Records from a data collection
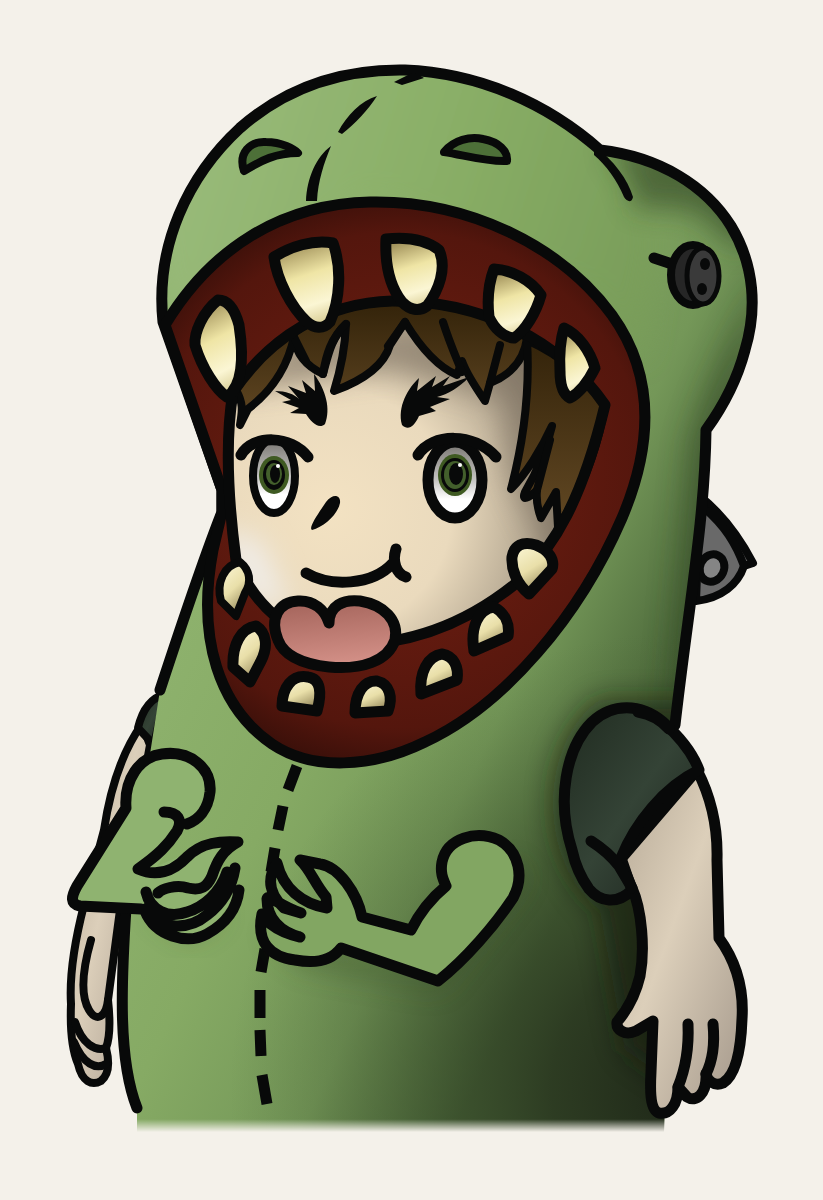
<!DOCTYPE html>
<html lang="en">
<head>
<meta charset="utf-8">
<title>Kid in a dinosaur costume</title>
<style>
:root{--paper:#f4f1ea;--ink:#080909;--green:#87ab66;--mouth:#53170d;--sleeve:#2c392d;--iris:#3f5a22;--nostril:#4d7038}
html,body{margin:0;height:100%;background:var(--paper);overflow:hidden}
svg{display:block;width:823px;height:1200px}
.line{stroke:var(--ink);stroke-width:11;stroke-linecap:round;stroke-linejoin:round}
.thin{stroke-width:8}
.open{fill:none}
.ink{fill:var(--ink)}
.tooth{fill:url(#ivory)}
.tooth-low{fill:url(#ivory-low)}
.sleeve{fill:url(#cloth)}
.shade{filter:url(#soft)}
</style>
</head>
<body>
<svg viewBox="0 0 823 1200" role="img" aria-label="Cartoon of a child peering out of the mouth of a green dinosaur costume">
<defs>
  <linearGradient id="suit" gradientUnits="userSpaceOnUse" x1="190" y1="400" x2="690" y2="640">
    <stop offset="0" stop-color="#91b571"/><stop offset=".45" stop-color="#86aa64"/><stop offset=".75" stop-color="#749758"/><stop offset="1" stop-color="#4a6639"/>
  </linearGradient>
  <linearGradient id="hood" gradientUnits="userSpaceOnUse" x1="180" y1="180" x2="660" y2="330">
    <stop offset="0" stop-color="#98ba79"/><stop offset=".5" stop-color="#89ae66"/><stop offset="1" stop-color="#779b58"/>
  </linearGradient>
  <radialGradient id="low-shadow" gradientUnits="userSpaceOnUse" cx="690" cy="1090" r="460">
    <stop offset="0" stop-color="#1d2517"/><stop offset=".3" stop-color="#29361f" stop-opacity=".88"/><stop offset=".65" stop-color="#3a4f2b" stop-opacity=".42"/><stop offset="1" stop-color="#4c6638" stop-opacity="0"/>
  </radialGradient>
  <radialGradient id="maw" gradientUnits="userSpaceOnUse" cx="400" cy="480" r="310">
    <stop offset=".5" stop-color="#611a0f"/><stop offset=".8" stop-color="#54160d"/><stop offset="1" stop-color="#300d08"/>
  </radialGradient>
  <radialGradient id="skin" gradientUnits="userSpaceOnUse" cx="330" cy="510" r="270">
    <stop offset="0" stop-color="#f3e2c2"/><stop offset=".45" stop-color="#eadabd"/><stop offset=".75" stop-color="#b5a892"/><stop offset="1" stop-color="#6f6559"/>
  </radialGradient>
  <linearGradient id="arm-skin" x1="0" y1="0" x2="1" y2="1">
    <stop offset="0" stop-color="#b5a895"/><stop offset=".45" stop-color="#dccfba"/><stop offset="1" stop-color="#a3978a"/>
  </linearGradient>
  <linearGradient id="hair" x1="0" y1="0" x2="0" y2="1">
    <stop offset="0" stop-color="#33230a"/><stop offset="1" stop-color="#624823"/>
  </linearGradient>
  <linearGradient id="ivory" x1=".35" y1="0" x2=".6" y2="1">
    <stop offset="0" stop-color="#9b8b55"/><stop offset=".4" stop-color="#efe5a5"/><stop offset=".75" stop-color="#fbf6d4"/><stop offset="1" stop-color="#d8cc93"/>
  </linearGradient>
  <linearGradient id="ivory-low" x1=".2" y1="0" x2=".7" y2="1">
    <stop offset="0" stop-color="#fbf6d4"/><stop offset=".5" stop-color="#e9dfa9"/><stop offset="1" stop-color="#8d8053"/>
  </linearGradient>
  <linearGradient id="tongue" x1="0" y1="0" x2=".2" y2="1">
    <stop offset="0" stop-color="#a26259"/><stop offset="1" stop-color="#d28f86"/>
  </linearGradient>
  <linearGradient id="cloth" x1="0" y1="0" x2="1" y2="1">
    <stop offset="0" stop-color="#202b20"/><stop offset=".5" stop-color="#344336"/><stop offset="1" stop-color="#1a211b"/>
  </linearGradient>
  <linearGradient id="sclera" x1="0" y1="0" x2="0" y2="1">
    <stop offset="0" stop-color="#77746f"/><stop offset=".5" stop-color="#c5c4c2"/><stop offset=".75" stop-color="#fff"/>
  </linearGradient>
  <linearGradient id="fade" gradientUnits="userSpaceOnUse" x1="0" y1="1100" x2="0" y2="1132">
    <stop offset="0" stop-color="#fff"/><stop offset=".6" stop-color="#fff"/><stop offset="1" stop-color="#000"/>
  </linearGradient>
  <mask id="hem" maskUnits="userSpaceOnUse" x="0" y="0" width="823" height="1200"><rect width="823" height="1200" fill="url(#fade)"/></mask>
  <filter id="soft" x="-40%" y="-40%" width="180%" height="180%"><feGaussianBlur stdDeviation="14"/></filter>
  <path id="suit-shape" d="M163 322C155 246 188 176 240 128C290 84 348 69 405 70C480 73 548 104 600 150C660 157 706 186 731 226C755 266 757 310 745 350C736 384 722 408 706 430C705 520 688 610 675 725L664 1132H137V1108C118 1060 121 985 126 908L160 690C183 620 203 560 222 512V490Z"/>
  <path id="mouth-shape" d="M165 325C210 250 280 204 370 202C470 200 562 247 612 315C653 372 655 440 622 518C580 615 505 705 425 742C372 768 312 771 272 744C220 708 196 640 213 550L222 512V490Z"/>
  <path id="face-shape" d="M233 392C225 440 228 500 236 560C252 602 290 640 342 645C410 646 470 622 520 580C555 545 582 500 605 405C560 340 480 300 392 301C325 303 270 337 233 392Z"/>
  <clipPath id="suit-clip"><use href="#suit-shape"/></clipPath>
  <clipPath id="face-clip"><use href="#face-shape"/></clipPath>
</defs>

<rect width="823" height="1200" fill="var(--paper)"/>

<g id="far-arm">
  <path class="line thin" fill="url(#arm-skin)" d="M142 724C122 752 110 790 104 830L84 905C75 940 69 972 71 1004C70 1030 72 1050 78 1064C82 1082 92 1086 101 1081C110 1074 109 1060 106 1048C111 1035 110 1018 108 1000L120 910L150 745Z"/>
  <path class="line thin open" d="M91 940C83 968 80 995 89 1010C96 1022 106 1018 108 1000M75 1022C82 1044 96 1052 106 1048M74 1042C83 1064 96 1070 106 1064"/>
  <path class="line thin sleeve" d="M165 694C150 698 142 711 138 728L154 745Z"/>
</g>

<g id="zip-pull">
  <path class="line thin" fill="#696969" d="M700 496C722 514 740 538 753 563L744 566C738 584 722 598 696 601Z"/>
  <path class="line thin open" d="M704 508C725 526 736 544 744 566"/>
  <ellipse class="line thin" cx="712" cy="568" rx="12" ry="14" fill="#858585" transform="rotate(25 712 568)"/>
</g>

<g id="costume">
  <g mask="url(#hem)">
    <use href="#suit-shape" fill="url(#suit)"/>
    <g clip-path="url(#suit-clip)">
      <path fill="url(#hood)" class="shade" d="M130 40H600L660 240L640 360L590 300L370 200L165 325Z"/>
      <path class="shade" fill="#2d4320" opacity=".6" d="M606 150C634 175 636 200 632 206C670 215 690 190 735 250L770 220L700 130Z"/>
      <path class="shade" fill="#2d4320" opacity=".55" d="M765 270C740 330 716 360 690 440L665 730H730V440Z"/>
      <rect x="100" y="630" width="620" height="510" fill="url(#low-shadow)"/>
      <path class="shade" fill="#141b10" opacity=".65" d="M600 700C540 740 535 860 600 910L625 1050L700 1100V700Z"/>
    </g>
  </g>
  <path class="line open" d="M137 1108C118 1060 121 985 126 908M160 690C183 620 203 560 222 512V490L163 322C155 246 188 176 240 128C290 84 348 69 405 70C480 73 548 104 600 150C660 157 706 186 731 226C755 266 757 310 745 350C736 384 722 408 706 430C705 520 688 610 675 725"/>
  <path class="ink" d="M594 146C614 160 628 180 633 197C632 203 627 202 624 197C617 180 606 165 594 155Z"/>
  <path class="line thin" fill="var(--nostril)" d="M244 171C238 153 250 141 266 142C282 142 294 149 298 153C276 153 262 160 244 171Z"/>
  <path class="line thin" fill="var(--nostril)" d="M444 152C454 140 470 136 483 139C499 142 508 151 507 161C486 162 464 155 444 152Z"/>
  <g id="seam">
    <path class="ink" d="M306 201C307 178 316 157 331 146C324 163 318 181 317 201ZM338 132C347 115 361 101 377 96C368 110 355 124 342 134ZM394 82L414 72L424 78L402 85Z"/>
    <path class="open" stroke="var(--ink)" stroke-width="11" d="M297 766L288 790M283 806L278 830M275 848L271 872M265 949L261 972M260 990V1018M260 1030L261 1056M262 1075L267 1104"/>
  </g>
  <g id="button-eye">
    <path class="line" d="M654 258L678 266"/>
    <ellipse class="line thin" cx="693" cy="275" rx="22" ry="30" fill="#262626"/>
    <ellipse class="line" cx="703" cy="276" rx="16" ry="28" fill="#3a3a3a" stroke-width="5" style="stroke-width:5"/>
    <ellipse class="ink" cx="705" cy="264" rx="5" ry="6"/><ellipse class="ink" cx="702" cy="289" rx="5" ry="6"/>
  </g>
</g>

<g id="mouth">
  <use href="#mouth-shape" class="line" fill="url(#maw)"/>
  <use href="#face-shape" fill="url(#skin)"/>
  <g clip-path="url(#face-clip)">
    <path class="shade" fill="#7a6e5e" opacity=".6" d="M225 390L310 330L520 330L620 420L560 580L510 480L500 400L390 370L280 385Z"/>
    <path class="shade" fill="#f0ede9" d="M215 530L260 540L290 610L250 600Z"/>
  </g>
</g>

<g id="hair-locks">
  <path class="line thin" fill="url(#hair)" d="M236 390C264 343 325 303 392 302C455 302 500 318 527 338C524 362 508 376 490 383L485 401C476 388 467 375 462 361L457 375C440 368 422 350 405 322L390 345C385 362 370 378 334 391C339 375 345 350 346 324C331 338 328 356 323 374C306 366 296 354 294 337C288 365 273 390 248 409L240 425C242 412 244 404 236 390Z"/>
  <path class="line thin" fill="url(#hair)" d="M527 340C562 356 590 380 605 405C598 448 582 490 558 527L556 492L541 518C538 510 536 500 537 490C529 498 521 502 525 492C538 470 547 448 552 426C542 448 526 474 511 489C524 440 530 390 527 340Z"/>
  <path class="line thin open" d="M294 337L306 361M346 324C331 338 326 355 323 374M405 322L388 346M443 322C450 344 456 357 462 372M490 383L500 345M537 490L550 440"/>
</g>

<use href="#face-shape" class="line open"/>

<g id="features">
  <path class="ink" d="M275 391C286 391 294 394 299 399L288 386L306 393L302 380L315 391L314 374C326 390 331 409 325 424C319 430 311 422 306 414L290 413L299 408L282 402L291 400Z"/>
  <path class="ink" d="M402 425C397 407 408 388 419 378L417 391L436 376L432 387L450 376L443 386L469 377C459 388 448 394 437 397L450 399L430 407L436 411L419 416C414 427 408 431 402 425Z"/>
  <g id="near-eye">
    <ellipse class="line thin" cx="274" cy="476" rx="21" ry="37" fill="url(#sclera)"/>
    <ellipse cx="274" cy="475" rx="15" ry="19" fill="var(--iris)"/><ellipse class="ink" cx="274" cy="475" rx="11" ry="15"/><ellipse cx="274" cy="474" rx="8" ry="11" fill="#435f2c"/><ellipse class="ink" cx="275" cy="474" rx="5" ry="9"/><circle cx="278" cy="466" r="2" fill="#fff"/>
    <path class="line open" d="M241 455C253 434 291 435 308 457"/>
  </g>
  <g id="far-eye">
    <ellipse class="line" cx="455" cy="480" rx="27" ry="38" fill="url(#sclera)"/>
    <ellipse cx="455" cy="475" rx="17" ry="21" fill="var(--iris)"/><ellipse class="ink" cx="455" cy="475" rx="14" ry="17"/><ellipse cx="455" cy="475" rx="11" ry="14" fill="#435f2c"/><ellipse class="ink" cx="456" cy="474" rx="7" ry="11"/><circle cx="460" cy="465" r="2" fill="#fff"/>
    <path class="line open" d="M418 455C432 433 474 432 496 457"/>
  </g>
  <path class="ink" d="M312 530C308 528 318 514 326 502C333 493 341 495 340 503C338 514 324 527 312 530Z"/>
  <path class="line open" d="M306 573C330 587 372 586 393 563M396 549C392 561 396 574 406 577"/>
</g>

<g id="teeth">
  <path class="line tooth" d="M218 300C203 312 194 332 195 345C202 368 216 390 227 397C242 386 244 358 239 325C235 310 228 300 218 300Z"/>
  <path class="line tooth" d="M274 257C290 247 313 239 333 243C342 268 340 300 330 322C323 330 314 328 307 322C291 307 277 280 274 257Z"/>
  <path class="line tooth" d="M386 239C405 237 425 239 439 250C447 268 439 290 427 306C419 312 410 310 402 302C388 284 385 261 386 239Z"/>
  <path class="line tooth" d="M494 269C512 270 531 280 541 295C536 313 525 331 514 338C503 337 494 328 489 317C487 299 489 282 494 269Z"/>
  <path class="line tooth" d="M564 328C579 335 590 351 595 368C589 380 581 392 570 398C562 394 560 382 560 371C559 354 561 338 564 328Z"/>
  <path class="line thin tooth-low" d="M221 601C216 583 224 565 240 562C250 570 252 582 245 593L236 616Z"/>
  <path class="line tooth-low" d="M233 667C232 645 241 628 256 626C267 633 268 647 261 661L250 682Z"/>
  <path class="line tooth-low" d="M282 706C282 688 292 674 308 677C321 679 322 693 317 711Z"/>
  <path class="line tooth-low" d="M355 713C355 693 364 680 377 681C390 684 393 698 388 711Z"/>
  <path class="line tooth-low" d="M421 694C419 672 428 656 442 654C454 656 459 667 457 680Z"/>
  <path class="line tooth-low" d="M474 651C470 628 478 609 494 607C505 613 510 624 508 636Z"/>
  <path class="line tooth-low" d="M512 557C514 545 523 541 536 545C549 550 555 560 552 569L529 594C518 585 511 571 512 557Z"/>
  <path class="line" fill="url(#tongue)" d="M278 640C269 618 279 602 298 601C314 600 325 610 329 623C329 606 343 599 360 601C384 605 399 620 395 640C388 661 362 670 329 667C302 664 284 656 278 640Z"/>
</g>

<g id="costume-arms">
  <path class="shade" fill="#304524" opacity=".4" d="M265 930L300 965L440 990L525 880L515 860L435 975L335 945Z"/>
  <path class="shade" fill="#304524" opacity=".35" d="M150 910L190 940L225 915L180 895Z"/>
  <path fill="#8fb370" d="M126 808C124 780 139 757 162 754C190 750 212 768 210 792C208 810 198 820 187 824L157 866L205 846L241 840L212 865L241 888L215 925C205 940 180 943 160 927L142 908L76 906C69 903 72 895 77 886Z"/>
  <path class="line open" d="M126 808C124 780 139 757 162 754C190 750 212 768 210 792C208 810 198 820 187 824M126 808L77 886C71 897 70 904 80 906L141 909M164 812C178 812 183 820 177 831C168 845 158 855 138 869C156 877 173 872 187 857C202 842 221 841 238 842C223 850 217 861 212 876C207 887 201 891 188 888C176 884 162 889 158 893M146 892C150 910 168 919 187 912C204 907 220 893 227 872M147 908C157 930 188 931 207 915C223 903 232 886 235 868M145 911C155 936 187 945 207 934C227 923 237 908 239 890"/>
  <path class="line" fill="#82a662" d="M277 863C266 879 270 895 284 908L301 913C279 906 268 893 267 899C267 918 280 932 300 937C272 931 262 916 262 914C256 942 270 957 295 960C316 964 332 960 341 948L438 981C466 959 495 925 513 898C524 878 520 852 499 840C476 830 447 838 442 862C440 873 443 879 446 886C429 900 419 914 411 930L362 917C357 893 339 867 320 864L300 860C310 869 315 884 326 897L327 908C302 904 283 888 277 863Z"/>
</g>

<g id="near-arm">
  <path class="line" fill="url(#arm-skin)" d="M620 860L697 770C710 795 718 825 717 860L719 938C735 960 744 988 742 1019C741 1048 736 1075 723 1083C714 1087 707 1080 706 1074C707 1094 696 1103 687 1097L678 1087C678 1104 670 1115 659 1113C650 1110 650 1090 651 1072L653 1021L636 1031C625 1036 616 1030 617 1022C629 1008 636 993 640 976C645 950 642 910 632 888Z"/>
  <path class="line open" d="M688 1024C689 1048 685 1070 678 1087M713 1024C715 1045 712 1062 706 1074"/>
  <path class="line sleeve" d="M572 850C556 800 566 748 592 722C612 703 641 703 663 722C681 738 693 754 699 770C664 787 635 823 621 858L632 890C617 905 600 902 589 889C581 878 575 864 572 850Z"/>
  <path class="line open" d="M591 841C602 848 613 858 619 866L632 888M638 712C650 714 661 720 669 729"/>
</g>
</svg>
</body>
</html>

» **Problem statement**: All lines above that contain the word "costume" are to be copied.

» **Solution below**:
<title>Kid in a dinosaur costume</title>
<svg viewBox="0 0 823 1200" role="img" aria-label="Cartoon of a child peering out of the mouth of a green dinosaur costume">
<g id="costume">
<g id="costume-arms">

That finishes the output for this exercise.